- **EXERCISE DIRECTIONS**: Repeat every line of the data exactly, but not the pictures.
***
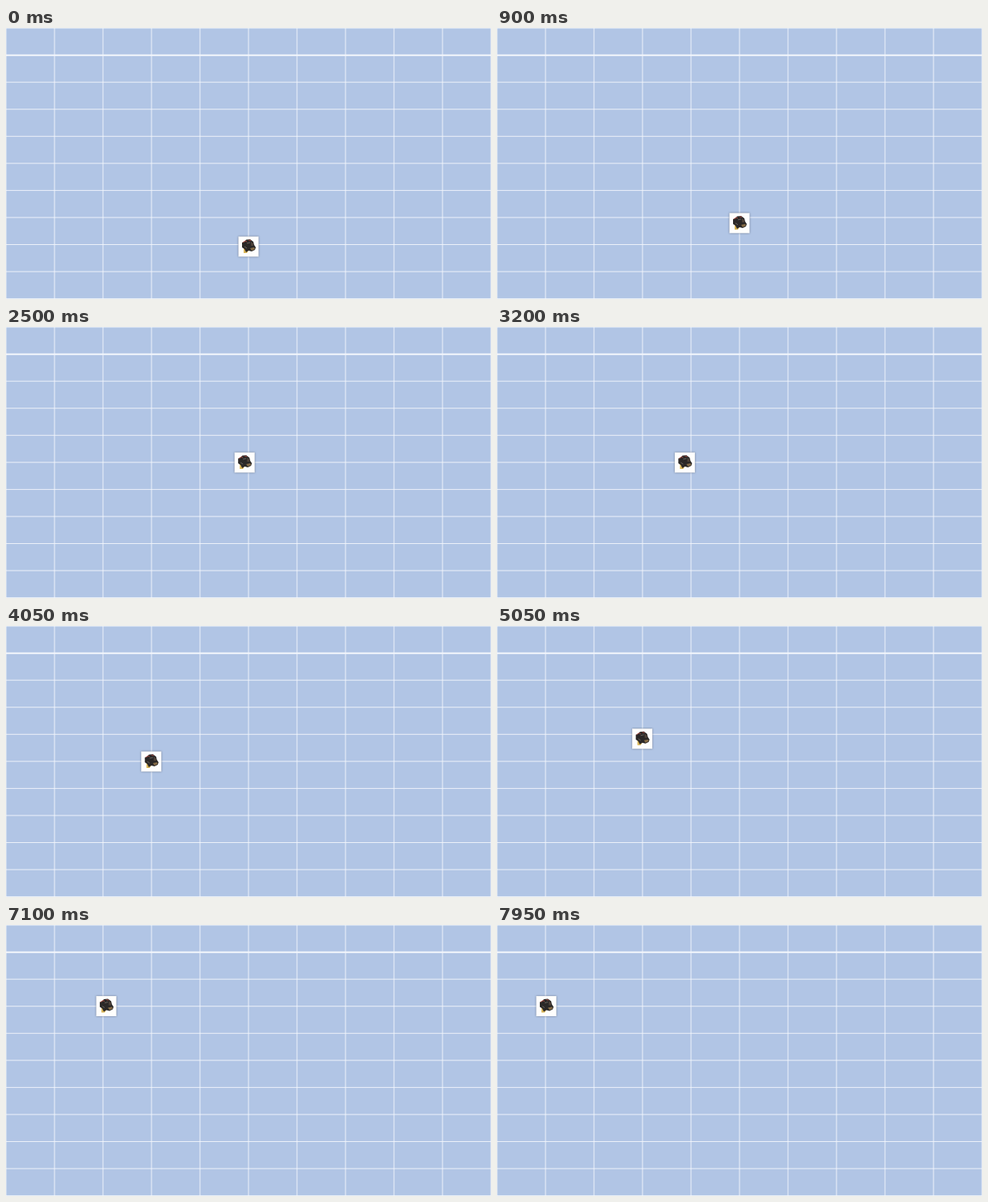
Write an HTML page that moves like this. It is 600 by 336 pixels and loops after 8 s.

```html
<!DOCTYPE html>
<html lang="en">
<head>
<meta charset="utf-8">
<title>Tile on a grid</title>
<style>
  html, body { margin: 0; width: 100%; height: 100%; overflow: hidden; background: #b1c5e5; }
  svg { display: block; width: 600px; height: 336px; }
  #grid { stroke: #f3f6fc; stroke-width: 0.9; fill: none; }
  #tile { filter: drop-shadow(0 0.8px 1px rgba(40, 50, 70, 0.6)); }
</style>
</head>
<body>
<svg viewBox="0 0 600 336">
  <rect width="600" height="336" fill="#b1c5e5"/>
  <g id="grid"></g>
  <g id="tile">
    <rect x="-12.5" y="-12.5" width="25" height="25" fill="#fefefd"/>
    <!-- small robot car -->
    <path d="M-6 2 L-3 1 L0 5 L-2 8 L-6 8Z" fill="#d9b557"/>
    <path d="M-8 -5 L-5 -6 L-3 -8.5 L2 -9 L6 -6 L7 -2 L9 1 L8 4 L4 6 L0 5 L-3 7 L-5 3 L-8 1Z" fill="#2b2827"/>
    <path d="M3 -6 L6 -4 L6 -1 L3 -1Z" fill="#4d4138"/>
    <path d="M2 2 L7 1 L8 3 L4 5Z" fill="#856b46"/>
    <path d="M-7 -5 L-4 -7 L-2 -6 M0 -8 L3 -7.5" fill="none" stroke="#a4483f"/>
    <path d="M-2 -4 L2 -5 M-5 0 L-2 2" fill="none" stroke="#77716b" stroke-width="0.8"/>
  </g>
</svg>
<script>
const LOOP = 8000, STEP = 50;
const LEG = 2000, DELAY = 160, MOVE = 1950;
const stops = [[300, 271], [300, 168], [179.7, 168], [179.7, 100.6], [60.4, 100.6]];
const grid = document.getElementById("grid");
const tile = document.getElementById("tile");

function addLine(d, width) {
  const line = document.createElementNS("http://www.w3.org/2000/svg", "path");
  line.setAttribute("d", d);
  if (width) line.setAttribute("stroke-width", width);
  grid.append(line);
}

for (let i = 0; i <= 10; i++) {
  addLine(`M${i * 60} 0V336`);
  addLine(`M0 ${i * 33.55 + 0.1}H600`, i === 1 ? 2 : 0);
}

const ease = u => u * u * u * (10 + u * (6 * u - 15));

function position(time) {
  const [x, y] = stops[0];
  const point = [x, y];
  for (let i = 1; i < stops.length; i++) {
    const start = DELAY + (i - 1) * LEG;
    const p = ease(Math.min(1, Math.max(0, (time - start) / MOVE)));
    for (const axis of [0, 1]) point[axis] += (stops[i][axis] - stops[i - 1][axis]) * p;
  }
  return point;
}

function draw(now) {
  const time = Math.floor((now % LOOP) / STEP) * STEP;
  const [x, y] = position(time);
  tile.setAttribute("transform", `translate(${x.toFixed(2)} ${y.toFixed(2)})`);
}

const began = performance.now();
function tick() {
  draw(performance.now() - began);
  requestAnimationFrame(tick);
}
tick();
</script>
</body>
</html>
```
***
- **RESPONSE**:
Write an HTML page that moves like this. It is 600 by 336 pixels and loops after 8 s.

```html
<!DOCTYPE html>
<html lang="en">
<head>
<meta charset="utf-8">
<title>Tile on a grid</title>
<style>
  html, body { margin: 0; width: 100%; height: 100%; overflow: hidden; background: #b1c5e5; }
  svg { display: block; width: 600px; height: 336px; }
  #grid { stroke: #f3f6fc; stroke-width: 0.9; fill: none; }
  #tile { filter: drop-shadow(0 0.8px 1px rgba(40, 50, 70, 0.6)); }
</style>
</head>
<body>
<svg viewBox="0 0 600 336">
  <rect width="600" height="336" fill="#b1c5e5"/>
  <g id="grid"></g>
  <g id="tile">
    <rect x="-12.5" y="-12.5" width="25" height="25" fill="#fefefd"/>
    <!-- small robot car -->
    <path d="M-6 2 L-3 1 L0 5 L-2 8 L-6 8Z" fill="#d9b557"/>
    <path d="M-8 -5 L-5 -6 L-3 -8.5 L2 -9 L6 -6 L7 -2 L9 1 L8 4 L4 6 L0 5 L-3 7 L-5 3 L-8 1Z" fill="#2b2827"/>
    <path d="M3 -6 L6 -4 L6 -1 L3 -1Z" fill="#4d4138"/>
    <path d="M2 2 L7 1 L8 3 L4 5Z" fill="#856b46"/>
    <path d="M-7 -5 L-4 -7 L-2 -6 M0 -8 L3 -7.5" fill="none" stroke="#a4483f"/>
    <path d="M-2 -4 L2 -5 M-5 0 L-2 2" fill="none" stroke="#77716b" stroke-width="0.8"/>
  </g>
</svg>
<script>
const LOOP = 8000, STEP = 50;
const LEG = 2000, DELAY = 160, MOVE = 1950;
const stops = [[300, 271], [300, 168], [179.7, 168], [179.7, 100.6], [60.4, 100.6]];
const grid = document.getElementById("grid");
const tile = document.getElementById("tile");

function addLine(d, width) {
  const line = document.createElementNS("http://www.w3.org/2000/svg", "path");
  line.setAttribute("d", d);
  if (width) line.setAttribute("stroke-width", width);
  grid.append(line);
}

for (let i = 0; i <= 10; i++) {
  addLine(`M${i * 60} 0V336`);
  addLine(`M0 ${i * 33.55 + 0.1}H600`, i === 1 ? 2 : 0);
}

const ease = u => u * u * u * (10 + u * (6 * u - 15));

function position(time) {
  const [x, y] = stops[0];
  const point = [x, y];
  for (let i = 1; i < stops.length; i++) {
    const start = DELAY + (i - 1) * LEG;
    const p = ease(Math.min(1, Math.max(0, (time - start) / MOVE)));
    for (const axis of [0, 1]) point[axis] += (stops[i][axis] - stops[i - 1][axis]) * p;
  }
  return point;
}

function draw(now) {
  const time = Math.floor((now % LOOP) / STEP) * STEP;
  const [x, y] = position(time);
  tile.setAttribute("transform", `translate(${x.toFixed(2)} ${y.toFixed(2)})`);
}

const began = performance.now();
function tick() {
  draw(performance.now() - began);
  requestAnimationFrame(tick);
}
tick();
</script>
</body>
</html>
```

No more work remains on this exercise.